Procrastinating, or the art of waiting until the last minute to complete work, is a strenuous activity enjoyed by some workaholics who just can’t seem to keep track of time. It involves extensive preparation and execution time, and only professional procrastinators understand the work that goes into it.
There is an art that goes into procrastinating, and only the most time-crunching individuals can consider themselves professional procrastinators.
Taking myself for example, I have exceeded the expectations of normal procrastinators. When I was in high school taking an Advanced Placement English Language and Composition class, I would hold off on writing my essays for the entire duration of the assignment. I would go to sleep the night before it was due still having not started, and I would proceed to wake up around 1:45 a.m. to begin my paper to turn in at 7 a.m. Though I waited so long to finish, I promise I wisely planned my schedule to fill the time with procrastinating activities.
Trying to plan a procrastinator’s schedule consists of hours of planning how to spend his or her time while helping him or her to figure out the best deadline-pushing time to begin the task. Other procrastinators are the best friends for this type of person, because it gives the professional procrastinator someone to work with.
Being a professional procrastinator myself, I take time out of each day to organize how I am going to procrastinate certain assignments. Whether filling my time with hobbies, friends, or trips to the store, there are infinitely many ways to make time to procrastinate.
Not only does procrastinating take time, but it also uses great amounts of energy. Three hour naps, driving to and from the store, talking for endless hours with friends and eating any and everything around the house is quite the workout. When I started procrastinating, I had no idea how much energy it took, but low and behold I expend more energy procrastinating than doing most daily activities.
Now, to be a professional procrastinator like myself, carefulness is a virtue in terms of actually completing tasks. The key to being a successful procrastinator is still completing assignments even with nearly none of the time to actually do it. Even though time runs short while procrastinating, the task still has to be done. My favorite saying for completing tasks after procrastinating is “diamonds are made under pressure” because some of my best works have come from the art of waiting.
On a similar but different note, sometimes people tell me that procrastinating is bad. Excuse me? It’s the best habit in the world so who could say it’s a bad thing?
The ones who tell me these things like my parents say that procrastinating is a bad study habit because it can “deter my sleeping patterns” and actually cause me to lose memory for the material. I guess it’s true to an extent, but I forget what else they said about it being bad.
Procrastinating is much more effective than actually doing tasks in advance.
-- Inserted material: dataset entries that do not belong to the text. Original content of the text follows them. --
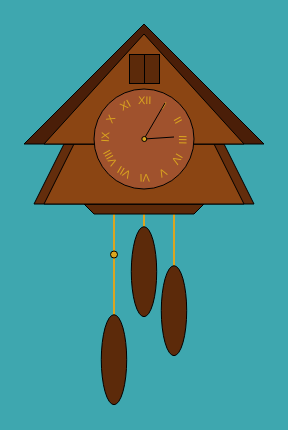
<!DOCTYPE html>
<html lang="en">
<head>
<meta charset="utf-8">
<title>Cuckoo clock</title>
<style>
:root {
  --wall: #3ea7af;
  --wood: #8b4513;
  --dial: #a0522d;
  --roof-edge: #4a1e08;
  --side: #632d0c;
  --dark-wood: #5c2a0a;
  --gold: #daa520;
  --line: #000;
}
html, body { margin: 0; background: var(--wall); overflow: hidden; }
.clock { display: block; width: 288px; height: 430px; }
.outlined { stroke: var(--line); stroke-width: 1; }
.wood { fill: var(--wood); }
.roof-edge { fill: var(--roof-edge); }
.side { fill: var(--side); }
.dark { fill: var(--dark-wood); }
.dial { fill: var(--dial); }
.gold { fill: var(--gold); }
.chains { stroke: var(--gold); stroke-width: 2; }
.numerals { fill: var(--gold); font: 11px "Liberation Sans", Arial, sans-serif; text-anchor: middle; }
</style>
</head>
<body>
<svg class="clock" viewBox="0 0 288 430" role="img" aria-label="Cuckoo clock with three hanging weights">
  <defs>
    <ellipse id="weight" rx="12.7" ry="45"/>
  </defs>
  <rect width="288" height="430" fill="var(--wall)"/>

  <g class="chains">
    <line x1="114" y1="214" x2="114" y2="316"/>
    <line x1="144" y1="214" x2="144" y2="228"/>
    <line x1="174" y1="214" x2="174" y2="267"/>
  </g>
  <g class="weights outlined dark">
    <use href="#weight" x="114" y="359.7"/>
    <use href="#weight" x="144" y="271.7"/>
    <use href="#weight" x="174" y="310.7"/>
  </g>
  <circle class="chain-bead gold outlined" cx="114" cy="254.5" r="3.5"/>

  <g class="house outlined">
    <polygon class="dark" points="84,204 204,204 194,214 94,214"/>
    <polygon class="side" points="64,144 224,144 254,204 34,204"/>
    <polygon class="wood" points="74,144 214,144 244,204 44,204"/>
    <polygon class="roof-edge" points="144,24 264,144 24,144"/>
    <polygon class="wood" points="144,34 244,144 44,144"/>
  </g>

  <g class="cuckoo-door outlined dark">
    <rect x="129.5" y="54.5" width="30" height="29"/>
    <line x1="144.5" y1="54" x2="144.5" y2="84"/>
  </g>

  <circle class="dial outlined" cx="144" cy="139" r="50"/>
  <g class="numerals" transform="translate(144 139)">
    <text y="-35" transform="rotate(1)">XII</text>
    <text y="-35" transform="rotate(31)">I</text>
    <text y="-35" transform="rotate(61)">II</text>
    <text y="-35" transform="rotate(91)">III</text>
    <text y="-35" transform="rotate(121)">IV</text>
    <text y="-35" transform="rotate(151)">V</text>
    <text y="-35" transform="rotate(179)">VI</text>
    <text y="-35" transform="rotate(211)">VII</text>
    <text y="-35" transform="rotate(241)">VIII</text>
    <text y="-35" transform="rotate(273)">IX</text>
    <text y="-35" transform="rotate(301)">X</text>
    <text y="-35" transform="rotate(331)">XI</text>
  </g>
  <g class="hands outlined">
    <line x1="144" y1="139" x2="165" y2="103"/>
    <line x1="144" y1="139" x2="174" y2="137"/>
    <circle class="gold" cx="144.3" cy="139" r="2.5"/>
  </g>
</svg>
</body>
</html>
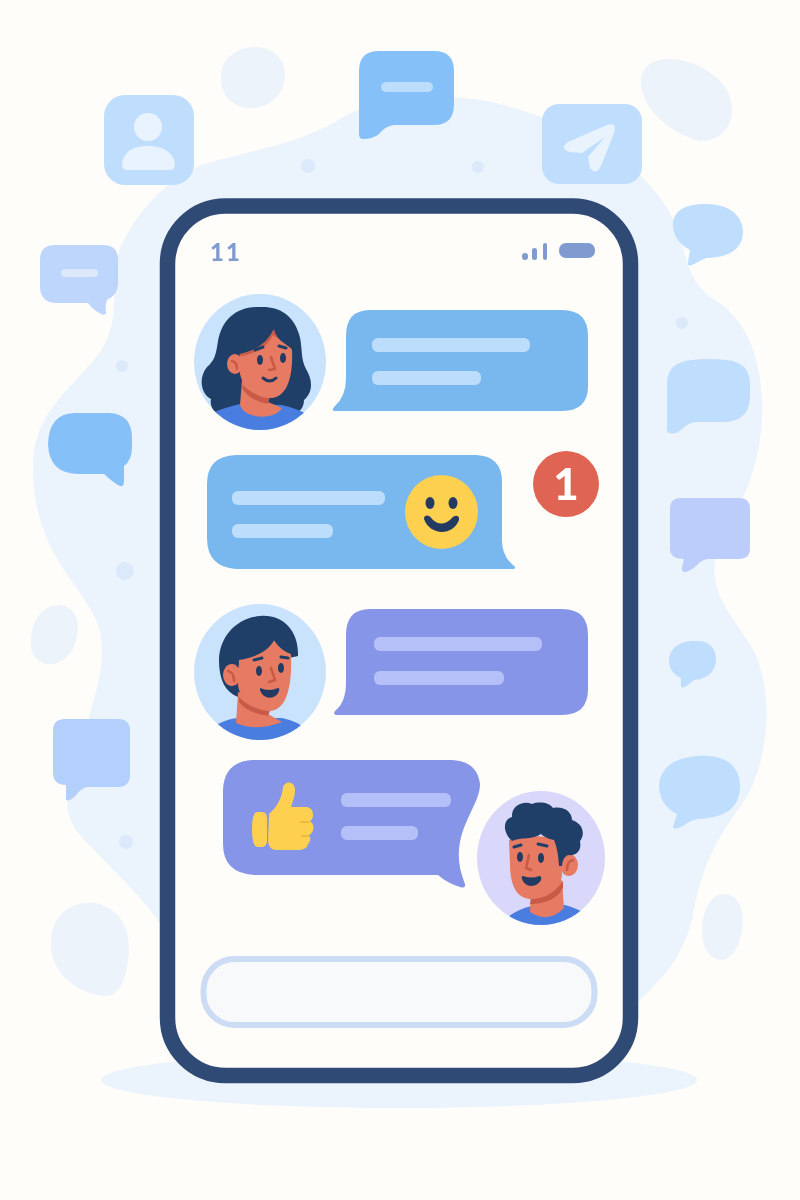
<!DOCTYPE html>
<html lang="en">
<head>
<meta charset="utf-8">
<title>Mobile chat illustration</title>
<style>
:root {
  --paper: #fefdfa;
  --mist: #ebf3fc;
  --pebble: #edf3fb;
  --dot: #dbe9fb;
  --sky-pale: #bfdefe;
  --sky: #86c0f8;
  --periwinkle: #b3cffc;
  --lilac: #bccdfb;
  --frame: #304a76;
  --status: #7f9bd0;
  --blue-bubble: #79b7ef;
  --blue-line: #bcdefc;
  --violet-bubble: #8695e8;
  --violet-line: #b6c0f8;
  --hair: #203f68;
  --skin: #e67a62;
  --skin-shade: #c95a48;
  --shirt: #4a7de0;
  --ink: #233a62;
  --yellow: #fdd04f;
  --badge: #df6454;
}
html, body { margin: 0; width: 800px; height: 1200px; overflow: hidden; background: var(--paper); }
.scene { display: block; width: 800px; height: 1200px; }
.mist { fill: var(--mist); }
.pebbles { fill: var(--pebble); }
.dots { fill: var(--dot); }
.sky-pale { fill: var(--sky-pale); }
.sky { fill: var(--sky); }
.periwinkle { fill: var(--periwinkle); }
.lilac { fill: var(--lilac); }
.pale { fill: #e8f3fe; }
.status { fill: var(--status); }
.blue { fill: var(--blue-bubble); }
.blue-line { fill: var(--blue-line); }
.violet { fill: var(--violet-bubble); }
.violet-line { fill: var(--violet-line); }
.hair { fill: var(--hair); }
.skin { fill: var(--skin); }
.shade { fill: var(--skin-shade); }
.shirt { fill: var(--shirt); }
.ink { fill: var(--ink); }
.brow { fill: none; stroke: var(--hair); stroke-width: 3; stroke-linecap: round; }
.crease { fill: none; stroke: var(--skin-shade); stroke-width: 2.5; stroke-linecap: round; stroke-linejoin: round; }
.smile { fill: none; stroke: var(--ink); stroke-width: 3; stroke-linecap: round; }
.yellow { fill: var(--yellow); }
.clock { font: 800 24px Lato, "Open Sans", sans-serif; fill: var(--status); letter-spacing: 2px; }
.count { font: 800 44px Lato, "Open Sans", sans-serif; fill: #fff; text-anchor: middle; }
</style>
</head>
<body>
<svg class="scene" viewBox="0 0 800 1200" role="img" aria-label="Phone showing a chat, with message bubbles floating around it">
  <defs>
    <clipPath id="clip-woman"><ellipse cx="260" cy="362" rx="66" ry="68"/></clipPath>
    <clipPath id="clip-man"><ellipse cx="260" cy="672" rx="66" ry="68"/></clipPath>
    <clipPath id="clip-curly"><ellipse cx="541" cy="858" rx="64" ry="67"/></clipPath>
  </defs>

  <g id="backdrop">
    <path class="mist" d="M170 940C150 900 100 860 76 830C55 800 78 770 84 740C92 695 110 665 98 625C84 585 34 555 33 470C32 410 74 388 100 352C126 314 104 275 124 240C142 206 168 178 205 164C245 152 300 143 335 122C380 92 450 92 500 104C570 122 640 160 668 210C690 246 680 280 718 302C752 325 764 370 762 420C758 480 738 505 720 545C700 590 738 620 756 655C774 700 768 760 745 800C715 840 700 870 692 920C680 965 655 985 630 1010L170 1010Z"/>
    <ellipse class="mist" cx="399" cy="1080" rx="298" ry="28"/>
    <g class="pebbles">
      <path d="M221 77C222 55 240 47 256 47C275 48 286 60 285 78C283 98 266 109 248 108C230 106 220 94 221 77Z"/>
      <path d="M641 84C639 66 655 57 675 59C705 63 733 84 732 110C731 136 710 145 692 139C665 128 643 108 641 84Z"/>
      <path d="M31 640C32 617 45 604 61 605C75 607 80 621 77 637C73 655 60 666 46 664C35 661 30 652 31 640Z"/>
      <path d="M51 940C53 913 72 901 95 903C117 907 130 925 129 952C127 975 122 993 108 996C80 996 48 973 51 940Z"/>
      <path d="M702 930C703 905 713 893 726 894C740 896 745 912 742 930C739 950 730 961 719 960C707 957 702 945 702 930Z"/>
    </g>
    <g class="dots">
      <circle cx="308" cy="166" r="7"/><circle cx="478" cy="167" r="6"/><circle cx="682" cy="323" r="6"/>
      <circle cx="122" cy="366" r="6"/><circle cx="125" cy="571" r="9"/><circle cx="126" cy="842" r="7"/>
    </g>
  </g>

  <g id="floating-icons">
    <g id="contact">
      <rect class="sky-pale" x="104" y="95" width="90" height="90" rx="21"/>
      <circle class="pale" cx="148" cy="127" r="14"/>
      <path class="pale" d="M122 165C123 151 134 146 148 146S174 152 175 165Q175 170 169 170H128Q122 170 122 165Z"/>
    </g>
    <g id="send">
      <rect class="sky-pale" x="542" y="104" width="100" height="80" rx="17"/>
      <path class="pale" d="M568 142L607 125Q618 122 614 133L601 166Q596 176 590 168L588 157L605 137L582 153L570 152Q559 149 568 142Z"/>
    </g>
    <path class="sky" d="M379 51H434Q454 51 454 71V104Q454 125 434 125H394Q385 126 379 134Q373 139 363 139Q359 139 359 134V71Q359 51 379 51Z"/>
    <rect class="blue-line" x="381" y="82" width="52" height="10" rx="5"/>
    <path class="periwinkle" fill-opacity=".85" d="M55 245H103Q118 245 118 260V283Q118 295 107 300Q105 305 106 312Q106 316 101 314Q92 309 88 303H57Q40 303 40 286V260Q40 245 55 245Z"/>
    <rect class="dots" x="61" y="269" width="37" height="8" rx="4"/>
    <path class="sky" d="M74 413H109Q132 414 132 438V447Q132 460 124 466V483Q123 488 118 485Q110 480 104 474H79Q49 474 48 444Q49 414 74 413Z"/>
    <path class="periwinkle" d="M65 719H118Q130 719 130 731V774Q130 787 118 787H87Q80 789 76 795Q70 802 66 800V785Q54 785 53 774V731Q53 719 65 719Z"/>
    <path class="sky-pale" d="M706 204C730 204 743 216 743 232C743 250 727 258 706 258L692 265Q687 267 688 262L690 250C678 244 673 234 673 225C673 211 684 204 706 204Z"/>
    <path class="sky-pale" d="M692 360Q708 358 726 360Q750 362 750 384V398Q749 420 726 422H695Q686 424 681 430Q675 435 669 433Q666 432 667 427V382Q668 362 692 360Z"/>
    <path class="lilac" d="M681 498H739Q750 498 750 509V548Q750 559 739 559H708Q701 560 696 566Q689 572 684 572Q681 571 682 568L684 559Q670 559 670 549V509Q670 498 681 498Z"/>
    <path class="sky-pale" d="M694 641C709 640 716 648 716 659C716 673 706 679 694 680L685 687Q680 689 681 684L681 678C672 674 669 667 669 661C669 648 680 641 694 641Z"/>
    <path class="sky-pale" d="M699 756C726 754 741 767 740 788C739 809 724 818 697 819Q689 821 683 826Q673 831 673 827L677 814C664 808 659 796 659 786C660 767 676 757 699 756Z"/>
  </g>

  <g id="phone">
    <rect x="167.5" y="206" width="463" height="869.5" rx="58" fill="var(--paper)" stroke="var(--frame)" stroke-width="15.5"/>
    <g id="status-bar">
      <text class="clock" x="210" y="261">11</text>
      <g class="status">
        <rect x="522" y="253" width="6" height="7" rx="3"/><rect x="532" y="248" width="5" height="12" rx="2.5"/><rect x="543" y="243" width="4" height="17" rx="2"/>
        <rect x="559" y="243" width="36" height="15" rx="7"/>
      </g>
    </g>
  </g>

  <g id="message-one">
    <path class="blue" d="M370 310H562Q588 310 588 336V386Q588 411 562 411H334Q331 410 335 406Q346 396 346 378V336Q346 310 370 310Z"/>
    <rect class="blue-line" x="372" y="338" width="158" height="14" rx="6"/>
    <rect class="blue-line" x="372" y="371" width="109" height="14" rx="6"/>
  </g>
  <g id="woman" clip-path="url(#clip-woman)">
    <rect x="192" y="292" width="136" height="140" fill="#cae3fd"/>
    <path class="hair" d="M260 307C237 306 222 319 218 341C216 354 215 360 207 367C198 378 201 394 211 399C208 412 225 422 240 415H285C297 415 304 410 304 400C314 391 312 379 306 369C300 358 303 347 299 334C293 314 278 306 260 307Z"/>
    <path class="shirt" d="M205 434V416Q222 408 240 404L282 405Q300 409 314 418V434Z"/>
    <path class="skin" d="M242 380L240 405C245 420 275 420 282 408L268 402V385Z"/>
    <path class="shade" d="M243 385Q255 397 270 396L268 404Q250 401 242 388Z"/>
    <ellipse class="skin" cx="235" cy="364" rx="8" ry="10"/>
    <path class="skin" d="M240 352C250 351 265 344 273 330C279 343 288 344 292 349C293 370 290 397 271 398C256 398 243 388 240 374Z"/>
    <path class="hair" d="M237 355C251 352 266 346 274 329C279 343 289 344 294 352L293 329L270 316L240 330Z"/>
    <path class="shade" d="M239 354C252 352 266 346 274 329C276 337 280 341 284 343L273 335C266 349 253 354 241 356Z"/>
    <path class="crease" d="M232 361Q237 362 237 369M271 357L275 369L269 370"/>
    <path class="brow" d="M255 350L263 347M279 346L286 348"/>
    <ellipse class="ink" cx="260" cy="360" rx="3" ry="5"/><ellipse class="ink" cx="283" cy="358" rx="3" ry="5"/>
    <path class="smile" d="M263 378Q270 384 276 378"/>
  </g>

  <g id="message-two">
    <path class="blue" d="M236 455H476Q502 456 502 482V540Q502 556 513 565Q518 569 512 569H236Q207 567 207 538V484Q207 456 236 455Z"/>
    <rect class="blue-line" x="232" y="491" width="153" height="14" rx="6"/>
    <rect class="blue-line" x="232" y="524" width="101" height="14" rx="6"/>
    <ellipse class="yellow" cx="441.500" cy="512" rx="36.500" ry="37"/>
    <ellipse class="ink" cx="430" cy="503" rx="4.500" ry="6"/><ellipse class="ink" cx="453" cy="503" rx="4.500" ry="6"/>
    <path class="ink" d="M424 519C424 514 430 515 432 519Q441 528 451 519C453 515 460 514 459 520C453 536 430 536 424 519Z"/>
  </g>
  <g id="unread-badge">
    <circle cx="566" cy="484" r="33" fill="var(--badge)"/>
    <text class="count" x="566" y="500">1</text>
  </g>

  <g id="message-three">
    <path class="violet" d="M370 609H562Q588 609 588 635V689Q588 715 562 715H336Q332 714 336 710Q346 702 346 682V635Q346 609 370 609Z"/>
    <rect class="violet-line" x="374" y="637" width="168" height="14" rx="6"/>
    <rect class="violet-line" x="374" y="671" width="130" height="14" rx="6"/>
  </g>
  <g id="man" clip-path="url(#clip-man)">
    <rect x="192" y="602" width="136" height="140" fill="#cae3fd"/>
    <path class="hair" d="M260 616C283 614 299 631 298 656L280 660L238 697C225 692 219 679 219 661C219 637 236 618 260 616Z"/>
    <path class="shirt" d="M200 744L218 724Q228 719 237 718L282 718Q298 721 308 731V744Z"/>
    <path class="skin" d="M238 692L236 723Q256 732 282 722L268 714V700Z"/>
    <path class="shade" d="M239 697Q250 709 270 711L268 716Q247 713 239 702Z"/>
    <ellipse class="skin" cx="232" cy="675" rx="9" ry="11"/>
    <path class="skin" d="M239 659C253 657 268 650 274 640C280 649 286 652 291 654C292 676 290 710 270 711C251 710 239 697 238 685Z"/>
    <path class="hair" d="M237 668L239 660C254 658 269 651 274 640C280 649 288 654 297 655L289 630L258 622L232 644Z"/>
    <path class="crease" d="M228 671Q234 672 234 681M271 668L275 680L269 682"/>
    <path class="brow" d="M254 660L262 658M281 657L288 658"/>
    <ellipse class="ink" cx="259" cy="671" rx="3" ry="5"/><ellipse class="ink" cx="281" cy="668" rx="3" ry="5"/>
    <path class="ink" d="M260 688Q269 692 278 688Q280 688 279 691C276 700 263 700 260 690Z"/>
  </g>

  <g id="message-four">
    <path class="violet" d="M252 760H452Q477 761 480 784C480 801 465 817 460 842Q456 862 465 884Q466 889 460 887Q447 883 438 875H254Q223 873 223 844V790Q224 762 252 760Z"/>
    <rect class="violet-line" x="341" y="793" width="110" height="14" rx="6"/>
    <rect class="violet-line" x="341" y="826" width="77" height="14" rx="6"/>
    <g id="thumbs-up" class="yellow">
      <path d="M257 812H262Q267 812 267 818V840Q267 847 262 847H257Q252 846 252 829T257 812Z"/>
      <path d="M269 814C277 807 282 798 283 787C285 780 295 781 295 790C295 797 292 803 291 807H307Q313 808 313 815Q313 819 310 821Q315 825 313 830Q312 834 309 835Q312 841 308 844Q307 850 297 850H276Q269 850 268 841Z"/>
    </g>
    <path d="M301 822H309M302 836H308" fill="none" stroke="#eebb3c" stroke-width="2" stroke-linecap="round"/>
  </g>
  <g id="curly-man" clip-path="url(#clip-curly)">
    <rect x="475" y="790" width="132" height="137" fill="#dad8fa"/>
    <path class="shirt" d="M490 930L512 914Q522 908 532 906L565 905Q580 909 590 917V930Z"/>
    <path class="skin" d="M562 880L564 908Q548 924 530 912L531 890Z"/>
    <path class="shade" d="M563 881Q552 897 531 899L530 904Q554 904 563 888Z"/>
    <ellipse class="skin" cx="569" cy="865" rx="9" ry="11"/>
    <path class="skin" d="M509 840Q530 832 560 840L562 875C560 891 545 899 530 899C514 898 510 880 510 864Z"/>
    <path class="hair" d="M512 841C502 832 503 819 512 817C511 806 523 800 532 804C540 801 550 803 553 808C564 806 572 812 572 820C584 824 585 835 580 841C582 851 576 856 568 855Q562 858 562 866H559Q558 849 554 840C548 839 543 836 541 834C533 840 521 837 512 841Z"/>
    <path class="crease" d="M573 860Q567 861 567 870M529 855L526 868L531 870"/>
    <path class="brow" d="M514 847L521 845M538 844L547 846"/>
    <ellipse class="ink" cx="520" cy="857" rx="3" ry="5"/><ellipse class="ink" cx="541" cy="858" rx="3" ry="5"/>
    <path class="ink" d="M523 876Q532 879 539 876Q542 876 541 880C537 888 525 888 522 879Q521 876 523 876Z"/>
  </g>

  <rect id="message-input" x="203.500" y="959" width="391" height="66" rx="31" fill="#f8f9fb" stroke="#ccdcf4" stroke-width="6"/>
</svg>
</body>
</html>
Like I said before, “diamonds are made under pressure.”
It can’t be that bad, can it? I mean, procrastinators spend countless minutes and hours preparing how to spend time, how else would that time be spent?
Doing the work ahead of time? What nonsense. Very few people actually use their task timeframe to study or re-write notes or proofread papers or even write papers.
I guess I can see how it might work, but I’m not sure that I could achieve the life of a non-procrastinator. Getting things finished way before deadlines, making time to re-read and take notes on textbooks, and correcting all the “problems” that procrastination causes seems like a pretty challenging change. Maybe I should try it; I’ll give an update on how some time as a non-procrastinator goes, but I’ll start next week. Wish me luck!
**Disclaimer: Procrastinating should not be used as an effective study skill. Complete work on time; it’s not worth the loss of sleep or extra stress.**